Peterside said that the agency as the designated authority for the implementation of ISPS Code, will work with local and international stakeholders to develop quality industry specific training for its staff, to enhance their performance and productivity in the line of duty.

U.S. Coast Guard Validation
The collaboration seems to be yielding results if the commendation given to the agency by the United States Coast Guard is anything to go by.

Late last week, the United States Coast Guard commended the NIMASA for its efforts to improve security and operational efficiency within Nigeria’s maritime domain.

The commendation was given by a visiting coast guard team led by Lt Commander Janna Ott. The delegation was in Nigeria to inspect facilities and ports.

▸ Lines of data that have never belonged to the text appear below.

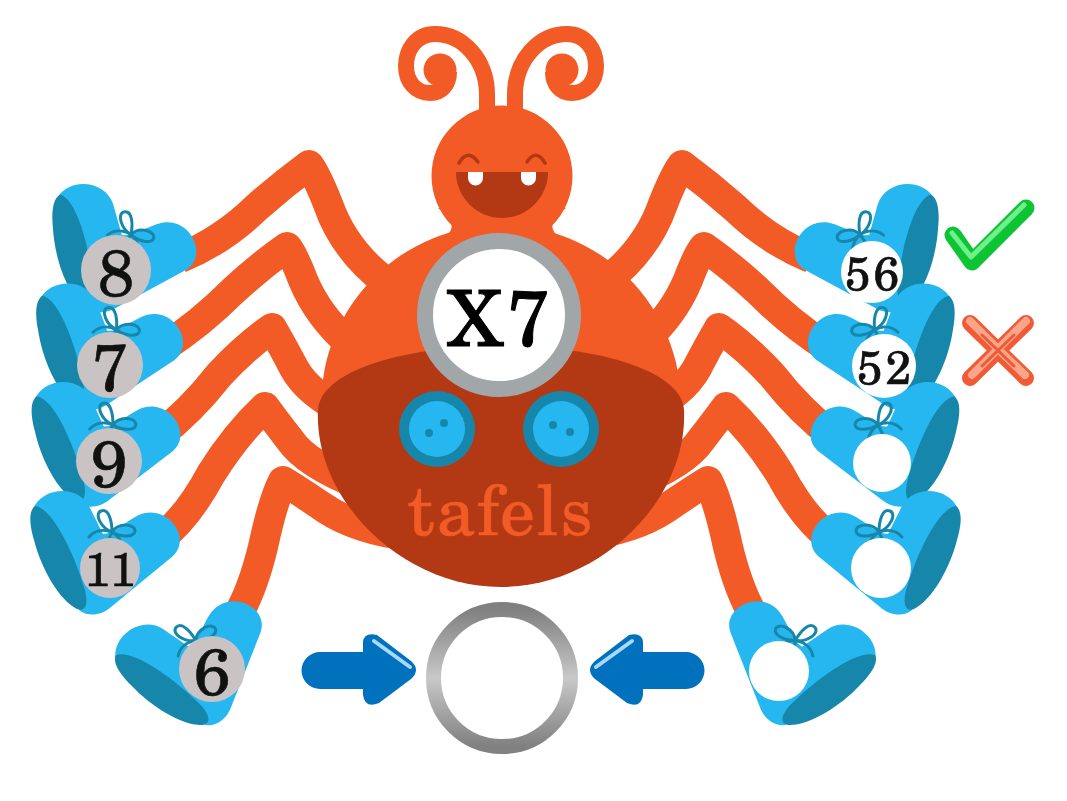
<!DOCTYPE html>
<html lang="nl">
<head>
<meta charset="utf-8">
<title>Tafels: x7</title>
<style>
:root {
  --orange: #f25b25;
  --rust: #b33814;
  --sky: #27b7f0;
  --teal: #1687ab;
  --silver: #a1a6a8;
  --stone: #c9c3c3;
  --arrow: #0071bc;
  --ink: #111;
}
* { box-sizing: border-box; margin: 0; }
body { width: 1067px; height: 801px; overflow: hidden; background: #fff; }
.sheet {
  position: relative; width: 1067px; height: 801px; overflow: hidden;
  font-family: "TeX Gyre Schola", "Noto Serif", serif; color: var(--ink);
}
.drawing { position: absolute; inset: 0; display: block; }
.disc, .title {
  position: absolute; left: var(--x); top: var(--y);
  transform: translate(-50%, -50%);
  display: flex; align-items: center; justify-content: center;
  line-height: 1; white-space: nowrap;
}
.disc {
  width: calc(var(--r) * 2); height: calc(var(--r) * 2);
  border-radius: 50%; background: #fff;
}
.factor { background: var(--stone); font-size: 66px; -webkit-text-stroke: 0.6px var(--ink); }
.factor.two-digits { font-size: 46px; }
.product { font-size: 46px; letter-spacing: 3px; text-indent: 3px; -webkit-text-stroke: 0.6px var(--ink); }
.table {
  border: 16px solid var(--silver); font-size: 78px;
  letter-spacing: 4px; text-indent: 4px; -webkit-text-stroke: 1px #000; color: #000;
}
.title {
  color: var(--orange); font-size: 69px; font-weight: 400;
  letter-spacing: 2px; -webkit-text-stroke: 0.6px var(--orange);
}
</style>
</head>
<body>
<main class="sheet">
  <svg class="drawing" width="1067" height="801" viewBox="0 0 1067 801" aria-hidden="true">
    <defs>
      <linearGradient id="steel" x1="0" y1="0" x2="0" y2="1">
        <stop offset="0" stop-color="#808080"/>
        <stop offset="0.5" stop-color="#c8c8c8"/>
        <stop offset="1" stop-color="#808080"/>
      </linearGradient>
      <g id="shoe">
        <path fill="var(--sky)" d="M-26 -49 C-17 -71 18 -74 30 -52 L44 -24 C54 -24 64 -34 76 -41 C94 -52 114 -42 120 -24 C122 -14 120 -8 114 -2 L52 49 C42 58 28 59 20 52 Z"/>
        <path fill="var(--teal)" d="M-24 -52 C-32 -46 -28 -28 -25 -18 C-18 10 0 42 18 51 C29 55 29 41 25 29 C16 -2 -6 -50 -24 -52 Z"/>
        <g fill="none" stroke="var(--teal)" stroke-width="3" stroke-linecap="round">
          <path d="M53 -26 C42 -30 35 -44 42 -47 C50 -50 53 -36 53 -26 Z"/>
          <path d="M53 -26 C60 -36 76 -34 76 -27 C75 -20 61 -21 53 -26 Z"/>
          <path d="M53 -26 C45 -29 36 -28 30 -21 M53 -26 C60 -22 63 -16 64 -9 M53 -26 L45 -8"/>
        </g>
      </g>
      <g id="legs">
        <g fill="none" stroke="var(--orange)" stroke-width="30" stroke-linejoin="round">
          <path d="M180 258 Q222 241 256 208 Q282 185 309 165 Q317 176 328 204 Q344 250 386 282"/>
          <path d="M164 347 Q200 324 234 290 Q260 266 287 247 Q294 256 303 280 Q318 316 350 344"/>
          <path d="M158 436 Q190 412 219 375 Q245 347 272 328 Q282 345 294 368 Q308 394 350 414"/>
          <path d="M160 539 Q188 517 211 474 Q236 434 265 407 Q276 422 290 440 Q306 464 362 486"/>
          <path d="M236 618 Q252 592 263 547 Q273 500 283 481 Q298 490 326 509 Q358 530 410 536"/>
        </g>
        <use href="#shoe" transform="translate(74 250) rotate(11)"/>
        <use href="#shoe" transform="translate(61 350) rotate(6)"/>
        <use href="#shoe" transform="translate(59 449) rotate(2)"/>
        <use href="#shoe" transform="translate(59 558)"/>
        <use href="#shoe" transform="translate(162 689) rotate(-29)"/>
      </g>
      <g id="antenna">
        <path fill="none" stroke="var(--orange)" stroke-width="16" d="M487 114 V95 C487 60 463 34 435 34 C416 34 406 50 406 66 C406 82 416 93 430 93 C442 93 449 84 449 72"/>
        <circle cx="440" cy="70" r="16.5" fill="var(--orange)"/>
      </g>
      <g id="button">
        <circle r="38" fill="var(--teal)"/>
        <circle r="28" fill="var(--sky)"/>
      </g>
      <g id="arrow">
        <path fill="var(--arrow)" d="M320 652 H363 V642 Q364 632 377 635 L411 661 Q421 670 411 679 L379 703 Q365 709 363 695 V689 H320 A18.5 18.5 0 0 1 320 652 Z"/>
        <path fill="none" stroke="#a9d8fb" stroke-width="4" stroke-linecap="round" d="M374 641 L410 667"/>
      </g>
    </defs>

    <g id="spider">
      <use href="#legs"/>
      <use href="#legs" transform="translate(991 0) scale(-1 1)"/>
      <use href="#antenna"/>
      <use href="#antenna" transform="translate(1002 0) scale(-1 1)"/>
      <circle cx="501" cy="405" r="180" fill="var(--orange)"/>
      <path fill="var(--orange)" d="M438 208 Q462 225 444 238 H560 Q542 225 566 208 Z"/>
      <circle cx="502" cy="176" r="70.5" fill="var(--orange)"/>
      <g id="face">
        <path fill="var(--rust)" d="M456 172 H548 A46 46 0 0 1 456 172 Z"/>
        <path fill="#fff" d="M468 172 H483 V178 A7.5 7.5 0 0 1 468 178 Z M521 172 H536 V178 A7.5 7.5 0 0 1 521 178 Z"/>
        <path fill="none" stroke="var(--rust)" stroke-width="3.5" stroke-linecap="round" d="M459 163 Q468 148 478 162 M527 162 Q536 148 545 163"/>
      </g>
      <path id="trousers" fill="var(--rust)" d="M318 410 C320 372 400 346 501 346 C602 346 682 372 684 410 C688 500 600 587 501 587 C402 587 314 500 318 410 Z"/>
      <use href="#button" x="437" y="429"/>
      <use href="#button" x="561" y="429"/>
      <g fill="var(--teal)">
        <circle cx="429" cy="433" r="4"/>
        <circle cx="444" cy="423" r="4"/>
        <circle cx="553" cy="425" r="4"/>
        <circle cx="570" cy="432" r="4"/>
      </g>
    </g>

    <use href="#arrow"/>
    <use href="#arrow" transform="translate(1006 0) scale(-1 1)"/>
    <circle id="answer-ring" cx="502" cy="678" r="68.5" fill="#fff" stroke="url(#steel)" stroke-width="15"/>

    <g id="correct" fill="none" stroke-linecap="round" stroke-linejoin="round">
      <path stroke="#0fc434" stroke-width="17" d="M953 235 L972 262 L1026 208"/>
      <path stroke="#6ff08a" stroke-width="5" d="M952 233 L971 257 L1024 205"/>
    </g>
    <g id="wrong" fill="none" stroke-linecap="round">
      <path stroke="#f05a35" stroke-width="16" d="M970 323 L1026 378 M1026 323 L970 378"/>
      <path stroke="#f9a58a" stroke-width="8" d="M970 321 L996 347 M1026 321 L972 375 M1002 353 L1025 375"/>
      <path stroke="#f05a35" stroke-width="3" d="M982 335 L1014 366 M1014 335 L982 366"/>
    </g>
  </svg>

  <div class="disc table" style="--x:499px;--y:315px;--r:82px">X7</div>
  <h1 class="title" style="--x:501px;--y:507px">tafels</h1>

  <div class="disc factor" style="--x:116px;--y:270px;--r:35px">8</div>
  <div class="disc factor" style="--x:110px;--y:365px;--r:33px">7</div>
  <div class="disc factor" style="--x:109px;--y:461px;--r:33px">9</div>
  <div class="disc factor two-digits" style="--x:110px;--y:568px;--r:30px">11</div>
  <div class="disc factor" style="--x:212px;--y:669px;--r:33px">6</div>

  <div class="disc product" style="--x:872px;--y:272px;--r:31px">56</div>
  <div class="disc product" style="--x:884px;--y:366px;--r:32px">52</div>
  <div class="disc product" style="--x:882px;--y:463px;--r:29px"></div>
  <div class="disc product" style="--x:881px;--y:568px;--r:30px"></div>
  <div class="disc product" style="--x:779px;--y:671px;--r:30px"></div>
</main>
</body>
</html>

Ott, a representative of the US Coast Guard in International Port Security Programme, said NIMASA had taken laudable steps to improve Nigeria’s compliance with the International Ship and Port Security (ISPS) code.
“You do have a really great team here. They were very helpful. I thank them for their frank and open discussion in allowing us to give them our observations. Hopefully, they can take whatever we have given them to heart and start working on them right away,” she said.

She, however, urged greater vigilance in terms of access to the ISPS zones at the ports.
“It’s very important that you know in your port facilities who is gaining access and they are authorised to be there before they go through those gates of the ISPS zone, ”Ott stated.

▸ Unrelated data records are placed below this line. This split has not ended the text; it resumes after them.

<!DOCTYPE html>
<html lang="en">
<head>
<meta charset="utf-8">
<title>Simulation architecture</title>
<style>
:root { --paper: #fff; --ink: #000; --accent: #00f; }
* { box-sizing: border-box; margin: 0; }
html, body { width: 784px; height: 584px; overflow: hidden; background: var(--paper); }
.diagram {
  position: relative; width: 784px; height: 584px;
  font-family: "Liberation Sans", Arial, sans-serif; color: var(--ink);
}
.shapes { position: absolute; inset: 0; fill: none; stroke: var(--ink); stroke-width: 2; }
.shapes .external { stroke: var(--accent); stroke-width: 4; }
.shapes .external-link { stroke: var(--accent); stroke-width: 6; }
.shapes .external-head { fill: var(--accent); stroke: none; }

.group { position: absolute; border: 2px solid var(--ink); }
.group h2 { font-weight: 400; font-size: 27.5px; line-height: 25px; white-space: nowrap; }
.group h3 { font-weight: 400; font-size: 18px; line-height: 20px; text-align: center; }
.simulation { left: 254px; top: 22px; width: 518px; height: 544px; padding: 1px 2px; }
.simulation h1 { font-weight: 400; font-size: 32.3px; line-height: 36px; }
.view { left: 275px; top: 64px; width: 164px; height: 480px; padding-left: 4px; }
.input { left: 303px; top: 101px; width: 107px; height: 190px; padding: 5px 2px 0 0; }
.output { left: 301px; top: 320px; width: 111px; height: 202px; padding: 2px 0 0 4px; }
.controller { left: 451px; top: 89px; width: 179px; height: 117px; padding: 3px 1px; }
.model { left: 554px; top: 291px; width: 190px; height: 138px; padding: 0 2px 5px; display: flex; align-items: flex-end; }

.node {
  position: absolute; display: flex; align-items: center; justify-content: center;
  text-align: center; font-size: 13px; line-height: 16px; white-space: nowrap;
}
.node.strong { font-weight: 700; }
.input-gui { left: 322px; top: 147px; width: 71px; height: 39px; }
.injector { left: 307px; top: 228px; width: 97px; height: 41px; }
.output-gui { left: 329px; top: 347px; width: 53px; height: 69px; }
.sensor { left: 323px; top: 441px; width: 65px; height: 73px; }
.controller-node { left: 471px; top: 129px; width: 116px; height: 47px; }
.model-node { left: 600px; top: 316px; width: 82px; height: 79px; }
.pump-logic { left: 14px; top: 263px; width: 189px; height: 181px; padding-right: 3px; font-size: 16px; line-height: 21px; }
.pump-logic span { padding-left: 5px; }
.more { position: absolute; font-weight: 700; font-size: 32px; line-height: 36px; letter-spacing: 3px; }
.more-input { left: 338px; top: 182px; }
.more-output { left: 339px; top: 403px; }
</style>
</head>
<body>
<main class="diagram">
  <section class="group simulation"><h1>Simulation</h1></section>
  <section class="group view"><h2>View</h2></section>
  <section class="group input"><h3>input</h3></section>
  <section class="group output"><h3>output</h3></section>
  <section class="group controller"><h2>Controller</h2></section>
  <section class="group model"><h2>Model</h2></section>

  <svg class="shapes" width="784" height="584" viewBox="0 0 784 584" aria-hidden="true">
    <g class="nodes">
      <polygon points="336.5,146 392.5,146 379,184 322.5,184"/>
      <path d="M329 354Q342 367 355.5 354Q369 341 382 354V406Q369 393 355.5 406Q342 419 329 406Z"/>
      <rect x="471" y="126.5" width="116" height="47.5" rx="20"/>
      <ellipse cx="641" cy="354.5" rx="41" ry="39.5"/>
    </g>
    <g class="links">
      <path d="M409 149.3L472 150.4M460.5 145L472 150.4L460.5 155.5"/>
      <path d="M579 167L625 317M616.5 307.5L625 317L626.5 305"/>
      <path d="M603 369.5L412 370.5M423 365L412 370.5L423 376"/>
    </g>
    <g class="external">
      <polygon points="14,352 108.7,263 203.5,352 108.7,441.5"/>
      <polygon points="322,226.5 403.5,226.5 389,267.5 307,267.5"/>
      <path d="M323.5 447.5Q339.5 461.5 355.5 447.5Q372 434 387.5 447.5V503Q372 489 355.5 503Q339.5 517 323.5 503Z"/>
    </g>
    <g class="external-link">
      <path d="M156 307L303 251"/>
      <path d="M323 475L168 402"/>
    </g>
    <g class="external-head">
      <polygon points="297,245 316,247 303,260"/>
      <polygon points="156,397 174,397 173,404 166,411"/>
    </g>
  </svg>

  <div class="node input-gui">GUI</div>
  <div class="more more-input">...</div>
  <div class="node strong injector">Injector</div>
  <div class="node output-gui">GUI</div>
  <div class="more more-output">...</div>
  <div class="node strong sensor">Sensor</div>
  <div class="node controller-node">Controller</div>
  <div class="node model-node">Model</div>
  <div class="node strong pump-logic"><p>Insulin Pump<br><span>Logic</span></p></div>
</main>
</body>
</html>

“You also need to be consistent with the proficiencies of all the security personnel in holding people accountable that are coming through those port facilities. We already had a very good discussion with NIMASA, ”she added.
Responding, the DG of NIMASA, Peterside, said the country had made significant progress in addressing the issue of access control around the port areas.

Peterside, who spoke through NIMASA’s Executive Director, Finance and Administration, Bashir Jamoh, said: “The issue of access control is one of the paramount areas. The access road, access control, those are very important areas. Similarly, on access control, we just introduced stickers to the ports. We started implementing it early this month.”

He said the federal government had taken measures in partnership with the private sector to ensure that all port facilities in Nigeria were easily accessed.

He said NIMASA had recorded steady progress in its implementation of the ISPS Code, stressing that Nigeria has moved from implementation to enforcement.

He told the US Coast Guard team, “The issues you mentioned, we are dealing with them. One of the things we have introduced is training. We are aware that some of the facilities have these issues. Right now, most of them are going into biometric access control, which you observed in some of the terminals, like MRS, Five Star Logistics, etc.
“We would do more in training and continuous visit to these facilities and create better awareness for them to implement effective access control strategies. We will be consistent in the things we do because we have our executive management’s buy-in and support to do our job.

“In fact, we have gone from just implementation to enforcement, where after several engagements and if facilities do not comply with those required standards, we start to sanction them and even get them shut down.”
The United States Coast Guard is Nigeria’s peer review partner towards ISIS Code implementation compliance. They regularly visit Nigeria to monitor implementation of the ISPS in Nigeria.